Up until February, the accounting and consulting firm was on track to achieve 13% revenue growth domestically, which would have marked its best financial performance in years. In the three years previous, KPMG had booked 9% growth. However, the fallout of demand caused by the Covid-19 outbreak put pressure on the firm’s performance, bogging the overall growth rate down to 7%.

Considering the hardship and challenges KPMG has faced in the past months, CEO Gary Wingrove said that “all things considered, we’ve had a good financial year” adding “I’m proud of what we’ve achieved working closely together as a firm, and continuously supporting our clients.”

Like its peers, KPMG saw much of its work in mergers & acquisitions, management consulting and business transformation paused or cancelled, amid tightening belts at clients. This put pressure on KPMG’s chargeability and margins. But, “by acting swiftly and decisively early in the pandemic, we have protected the underlying health of the firm,” said Wingrove.

Revenue of KPMG Australia 2020

KPMG was the first of the Big Four to announce job cuts in response to Covid-19 (200 redundancies), and among other measures, the firm cut discretionary spending, paused recruitment, and asked its workforce to voluntarily accept a 20% reduction in pay between May and August, the equivalent of a 7 per cent annual pay reduction. At the end of May, Wingrove unveiled that 99% of all KPMG’ers in Australia had accepted the temporary change of terms

These measures helped KPMG mitigate the loss of income during the last four months of the financial year, which according to Wingrove was around 15% down on the original plan.

For the full year, all divisions made positive contributions to the firm’s results. The Management Consulting business grew by 4.6%, while KPMG Strategy – the firm’s strategy consulting arm – saw fee income spike by 13.5%. The Advisory division overall did see some inorganic growth accelerate its performance following the acquisition of Action Sustainability in Australia

KPMG’s Audit, Assurance & Risk Consulting (AARC) division was up 9%, driven by ongoing audit work and strong growth in the financial services and infrastructure sectors. Deals, Tax & Legal (DTL) was up 8.1%, although this unit has faced a relatively hard hit from Covid-19, due to nosedived demand for mergers & acquisitions and significant uncertainty in the IPO market. KPMG’s mid-market and family business division grew by 5.8%.

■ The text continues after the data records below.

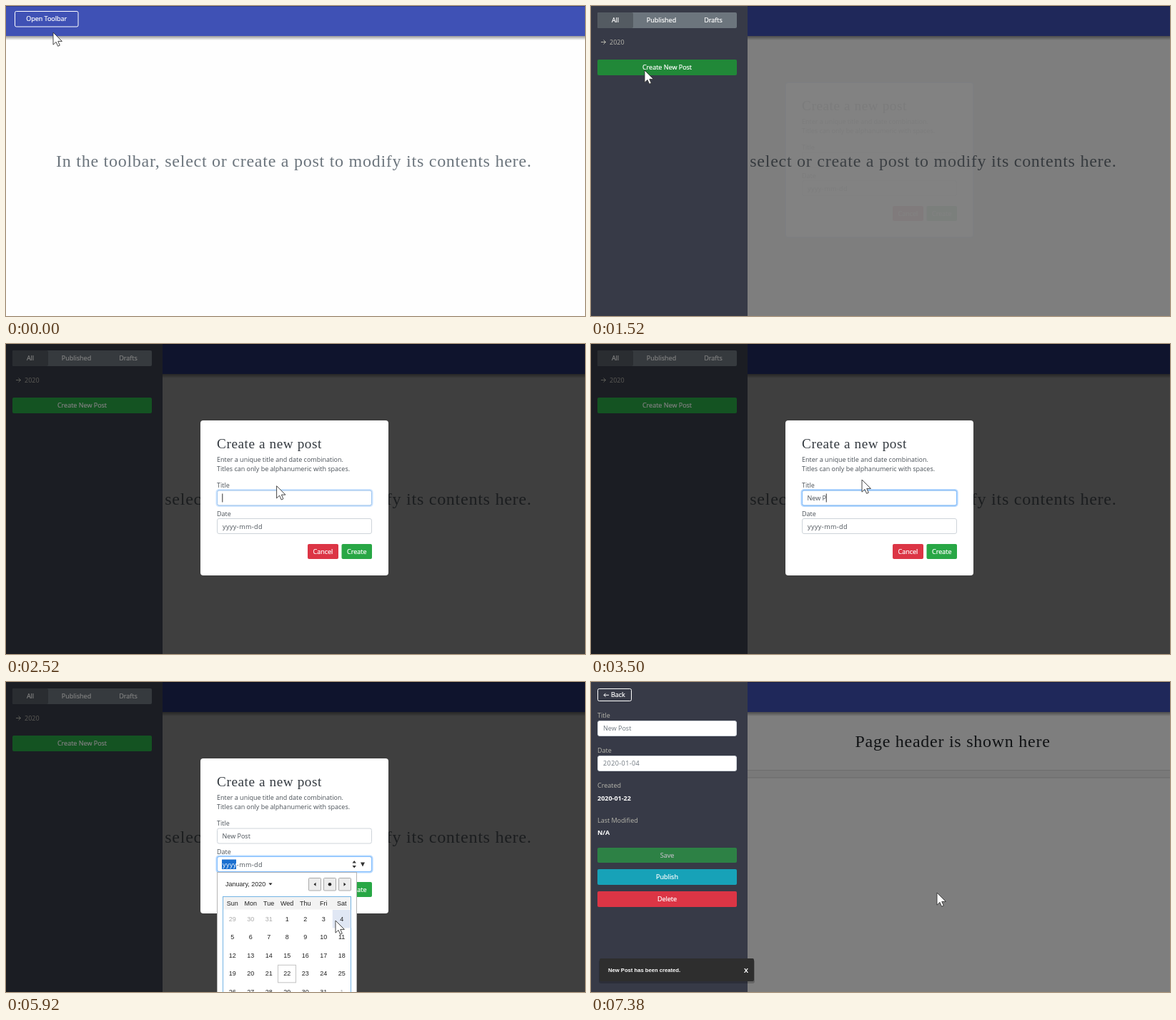
An HTML page that plays this animation: 810x434 px, repeating every 8.66 s.

```html
<!DOCTYPE html>
<html lang="en">
<head>
<meta charset="utf-8">
<title>Create a post</title>
<style>
html, body { margin: 0; width: 100%; height: 100%; overflow: hidden; background: #fff; }
svg { display: block; width: 100vw; height: 100vh; }
text { font: 9px 'Open Sans', sans-serif; white-space: pre; }
.serif { font-family: 'Liberation Serif', serif; font-size: 24px; letter-spacing: .031em; }
.head { font-size: 19.2px; fill: #343a40; }
.white { fill: #fff; stroke: #fff; stroke-width: .22px; }
.bold { font-weight: 700; fill: #fff; }
.soft { fill: #b8b7ad; }
.ink { fill: #495057; }
.hint { fill: #6c757d; }
.date { letter-spacing: .42px; }
.cal { font-family: 'Liberation Sans', sans-serif; fill: #222; }
.off { fill: #aaa; }
.toast { font: 700 7.65px 'Liberation Sans', sans-serif; fill: #fff; }
</style>
</head>
<body>
<svg id="stage" viewBox="0 0 810 434" preserveAspectRatio="none"></svg>
<script>
const LOOP = 8660;
const GREEN = '#28a745', RED = '#dc3545', TEAL = '#17a2b8';

const rect = (x, y, w, h, fill, extra = '') =>
  `<rect x="${x}" y="${y}" width="${w}" height="${h}" fill="${fill}" ${extra}/>`;
const text = (x, y, str, cls = '', extra = '') =>
  `<text x="${x}" y="${y}" class="${cls}" ${extra}>${str}</text>`;
const mid = (x, y, str, cls, extra = '') => text(x, y, str, cls, `text-anchor="middle" ${extra}`);
const group = (id, body, extra = '') => `<g id="${id}" ${extra}>${body}</g>`;
const button = (x, y, w, h, label, fill, id = '') =>
  rect(x, y, w, h, fill, `rx="2" id="${id}"`) + mid(x + w / 2, y + h / 2 + 3.2, label, 'white');
const field = (x, y, w, ring) =>
  rect(x + .5, y + .5, w - 1, 21, '#fff', 'rx="2.5" stroke="#ced4da"') +
  (ring ? group(ring,
    rect(x - .6, y - .6, w + 1.2, 23.2, 'none', 'rx="3.5" stroke="#007bff" stroke-opacity=".28" stroke-width="2"') +
    rect(x + .5, y + .5, w - 1, 21, 'none', 'rx="2.5" stroke="#80bdff"')) : '');

function page() {
  const hint = 'In the toolbar, select or create a post to modify its contents here.';
  return rect(0, 0, 810, 434, '#fefefe') +
    rect(0, 42, 810, 6, 'url(#shade)') +
    rect(0, 0, 810, 42, '#3f51b5') + rect(0, 0, 810, 1, '#000', 'opacity=".25"') +
    rect(12.5, 7.5, 88.5, 21.5, 'none', 'rx="2" stroke="#fff"') +
    mid(56.7, 21.2, 'Open Toolbar', 'white') +
    group('hint', text(70, 225, hint, 'serif hint')) +
    group('preview', mid(506, 91, 'Page header is shown here', 'serif', 'fill="#212529"') +
      rect(219, 123, 591, 11, '#f4f4f4') +
      rect(219, 123, 591, 1, '#dcdcdc') + rect(219, 133.5, 591, 1, '#d6d6d6'));
}

function listPanel() {
  return rect(9, 9, 195, 22, '#6c757d', 'rx="2"') + rect(9, 9, 50, 22, '#545b62', 'rx="2"') +
    mid(34, 23.2, 'All', 'white') + mid(98.5, 23.2, 'Published', 'white') + mid(171, 23.2, 'Drafts', 'white') +
    '<path d="M14 50.5h6.5m-3-3 3 3-3 3" fill="none" stroke="#b8b7ad"/>' +
    text(26, 53.8, '2020', 'soft') +
    button(9, 75, 195, 22, 'Create New Post', GREEN, 'newPost');
}

function postPanel() {
  return rect(9.5, 9.5, 47, 17, 'none', 'rx="2" stroke="#fff"') +
    '<path d="M25 18.3h-7m2.5-2.5-2.5 2.5 2.5 2.5" fill="none" stroke="#fff"/>' +
    text(28, 21.3, 'Back', 'white') +
    text(9, 50, 'Title', 'soft') + field(9, 54, 195) + text(17, 68.2, 'New Post', 'hint') +
    text(9, 99, 'Date', 'soft') + field(9, 103, 195) + text(17, 117.2, '2020-01-04', 'hint date') +
    text(9, 147.8, 'Created', 'soft') + text(9, 165.7, '2020-01-22', 'bold') +
    text(9, 196.5, 'Last Modified', 'soft') + text(9, 214.4, 'N/A', 'bold') +
    `<g opacity=".65">${button(9, 232, 195, 21, 'Save', GREEN)}</g>` +
    button(9, 262, 195, 22, 'Publish', TEAL) + button(9, 293, 195, 22, 'Delete', RED);
}

function modal() {
  return rect(272, 107, 263, 217, '#fff', 'rx="4"') +
    rect(272, 107, 263, 217, 'none', 'id="outline" rx="4" stroke="#5b93d6" stroke-width="1.5"') +
    text(295, 146, 'Create a new post', 'serif head') +
    text(295, 165, 'Enter a unique title and date combination.', 'ink') +
    text(295, 178.4, 'Titles can only be alphanumeric with spaces.', 'ink') +
    text(295, 201, 'Title', 'ink') + field(295, 204.5, 217, 'titleRing') +
    text(302.5, 218.8, '', 'ink', 'id="title"') + rect(302, 209.5, 1, 12, '#333', 'id="caret"') +
    text(295, 240.8, 'Date', 'ink') + field(295, 244, 217, 'dateRing') +
    rect(302, 248.5, 20, 13.5, '#1a6fd0', 'id="select"') +
    text(303, 258.5, '<tspan id="year"></tspan><tspan id="rest"></tspan>', 'ink date') +
    group('spinner', '<path d="M484.5 253.5l2.7-3.5 2.7 3.5zM484.5 257l2.7 3.5 2.7-3.5zM496 252.5h6l-3 6z" fill="#333"/>') +
    button(422, 280, 43, 21, 'Cancel', RED) + button(469.5, 280, 42.5, 21, 'Create', GREEN);
}

function calendar() {
  const colX = c => 316.7 + c * 25.5;
  let s = rect(295.5, 266.5, 195, 180, '#fff', 'stroke="#b5b5b5"') +
    text(307, 286.3, 'January, 2020', 'cal') + '<path d="M367.5 281.5h5l-2.5 3z" fill="#222"/>';
  for (const x of [423.5, 444.5, 465.5])
    s += rect(x, 274.5, 17, 17.5, '#ececec', 'rx="1" stroke="#aaa"');
  s += '<path d="M433.5 280.8v5l-3-2.5zM472.5 280.8v5l3-2.5z" fill="#222"/><circle cx="453" cy="283.3" r="2.3" fill="#222"/>' +
    rect(303.5, 300.5, 179, 150, '#fff', 'stroke="#74b4e4"') + rect(304, 301, 178, 17.5, '#f3f3f3') +
    rect(0, 0, 25.5, 25.4, '#e0e7f4', 'id="hover"') +
    rect(380.5, 396.3, 25, 24.5, 'none', 'stroke="#c4c4c4"');
  ['Sun', 'Mon', 'Tue', 'Wed', 'Thu', 'Fri', 'Sat'].forEach((d, c) => s += mid(colX(c), 312.6, d, 'cal'));
  for (let i = 0; i < 35; i++) {
    const n = i - 2, out = n < 1 || n > 31;
    s += mid(colX(i % 7), 335 + Math.floor(i / 7) * 25.4, n < 1 ? n + 31 : n > 31 ? n - 31 : n,
      out ? 'cal off' : 'cal');
  }
  return s;
}

const pointer = (id, d) => `<path id="${id}" d="${d}" fill="#fff" stroke="#333" stroke-width=".9" stroke-linejoin="round"/>`;

const stage = document.getElementById('stage');
stage.innerHTML =
  '<defs><linearGradient id="shade" x2="0" y2="1"><stop stop-opacity=".4"/><stop offset="1" stop-opacity="0"/></linearGradient></defs>' +
  page() + rect(0, 0, 810, 434, '#000', 'id="overlay"') +
  group('sidebar', rect(0, 0, 219, 434, '#373a47') + group('list', listPanel()) + group('post', postPanel())) +
  rect(0, 0, 810, 434, '#000', 'id="backdrop"') +
  group('modal', modal()) + group('calendar', calendar()) +
  group('toast', rect(11, 389, 218, 33, '#000', 'rx="3" opacity=".2"') + rect(12, 387, 216, 32, '#2e2e2e', 'rx="2"') +
    text(24, 405.8, 'New Post has been created.', 'toast') + mid(217, 406.5, 'X', 'bold')) +
  group('cursor',
    pointer('arrow', 'M0 0V17.2L4 13.4 6.6 19.3 9.3 18.1 6.8 12.4H12.4Z') +
    pointer('hand', 'M-1.7 1.5a1.9 1.9 0 0 1 3.8 0V7q2.2-1 3.2.8 2.3-.8 3 .9 2.3-.4 2.3 1.8V14q0 3-2 5v3H.5V20.5Q-2 18-4 15q-3.5-2.5-2.5-4 1.5-1.5 4 .8Z') +
    '<path id="beam" d="M-3-8q3 0 3 2 0-2 3-2M0-6V6M-3 8q3 0 3-2 0 2 3 2" fill="none" stroke="#333"/>');

const el = {};
stage.querySelectorAll('[id]').forEach(n => { if (n.id) el[n.id] = n; });

const ramp = (t, a, b) => Math.min(1, Math.max(0, (t - a) / (b - a)));
const easeOut = p => 1 - (1 - p) ** 3;
const easeBoth = p => p * p * (3 - 2 * p);
const fade = (id, v) => el[id].setAttribute('opacity', v);
const show = (id, on) => { el[id].style.display = on ? '' : 'none'; };

// start, end, x, y of each pointer move
const moves = [
  [0, 0, 66, 37], [190, 320, 61, 13], [850, 1400, 75, 90], [1860, 2300, 378, 212],
  [2390, 2620, 379, 190], [4220, 4740, 514, 291], [4740, 5030, 499, 256],
  [5250, 5910, 461, 334], [6200, 6920, 484, 295]
];
function pointerAt(t) {
  let [, , x, y] = moves[0];
  for (const [a, b, nx, ny] of moves.slice(1)) {
    const p = easeBoth(ramp(t, a, b));
    x += (nx - x) * p;
    y += (ny - y) * p;
  }
  return [x, y];
}

const keys = [2850, 2950, 3060, 3170, 3500, 3610, 3640, 3730];

function draw(t) {
  const [x, y] = pointerAt(t);
  const saved = t >= 7260, picked = t >= 6140;

  const slide = easeOut(ramp(t, 500, 1040));
  el.sidebar.setAttribute('transform', `translate(${-222 * (1 - slide)} 0)`);
  fade('overlay', .5 * ramp(t, 500, 820));
  show('hint', !saved);
  show('preview', saved);
  show('list', !saved);
  show('post', saved);
  const onNew = x > 9 && x < 204 && y > 75 && y < 97 && t < 1620;
  el.newPost.setAttribute('fill', onNew ? '#218838' : GREEN);

  fade('backdrop', .5 * ramp(t, 1520, 1795) * (1 - ramp(t, 7135, 7370)));
  fade('modal', ramp(t, 1515, 1730) * (1 - .25 * ramp(t, 7000, 7140) - .75 * ramp(t, 7150, 7260)));
  fade('outline', 1 - ramp(t, 2150, 2300));

  const typed = keys.filter(k => t >= k).length;
  el.title.textContent = 'New Post'.slice(0, typed);
  fade('titleRing', ramp(t, 2380, 2600) * (1 - ramp(t, 5130, 5290)));
  show('caret', t >= 2400 && t < 5150);
  if (t >= 2400 && t < 5150)
    el.caret.setAttribute('x', 302.3 + (typed ? el.title.getComputedTextLength() : 0));

  const dateFocus = t >= 5150 && t < 6920;
  fade('dateRing', ramp(t, 5130, 5290) * (1 - ramp(t, 6880, 7020)));
  show('select', dateFocus && !picked);
  el.year.textContent = picked ? '2020' : 'yyyy';
  el.year.setAttribute('fill', dateFocus && !picked ? '#fff' : '#495057');
  el.rest.textContent = picked ? '-01-04' : '-mm-dd';
  const overDate = x > 295 && x < 512 && y > 244 && y < 266 && t > 4200;
  show('spinner', dateFocus || overDate);

  show('calendar', t >= 5150 && !picked);
  fade('calendar', ramp(t, 5130, 5250));
  const col = Math.floor((x - 304) / 25.5), row = Math.floor((y - 319) / 25.4);
  show('hover', col >= 0 && col < 7 && row >= 0);
  el.hover.setAttribute('x', 304 + Math.min(col, 6) * 25.5 - .2);
  el.hover.setAttribute('y', 319 + row * 25.4);

  fade('toast', ramp(t, 7250, 7370));

  const hand = (t >= 270 && t < 700) || (t > 6500 && !saved && x > 469 && y > 280 && y < 301);
  const beam = t > 2000 && t < 2620 && y > 204 && y < 227;
  show('hand', hand);
  show('beam', beam);
  show('arrow', !hand && !beam);
  el.cursor.setAttribute('transform', `translate(${x} ${y})`);
}

const start = performance.now();
function tick(now) {
  draw(Math.max(0, now - start) % LOOP);
  requestAnimationFrame(tick);
}
draw(0);
requestAnimationFrame(tick);
</script>
</body>
</html>
```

Revenue of the Big Four in Australia 2016-2020

According to Alison Kitchen, KPMG’s Chairman, “Gary and his team has done an excellent job in deeply challenging circumstances. They have kept us in good financial stead, while delivering balanced and thoughtful outcomes for our people, clients and partners.”

The better than expected overall performance has enabled KPMG’s partner team to repay employees some of their salary reductions for May and June (one third of base income). However, Wingrove said that it is too early to comment on the July repayment and if the firm would make any others repayments. He has though confirmed that all employees will return to 100% of their base pay from 1 September. 

Looking ahead, the chief executive said he expects flat growth for FY21, but added that amid a still pretty volatile environment, “it's too hard to predict an exact number or budget.” 

The Big Four compared

With revenues of $2.6 billion, flat on the year previous, PwC is Australia’s largest Big Four firm. Number two player Deloitte grew its revenues by 10% to $2.5 billion, while EY grew by 13% to $2.1 billion.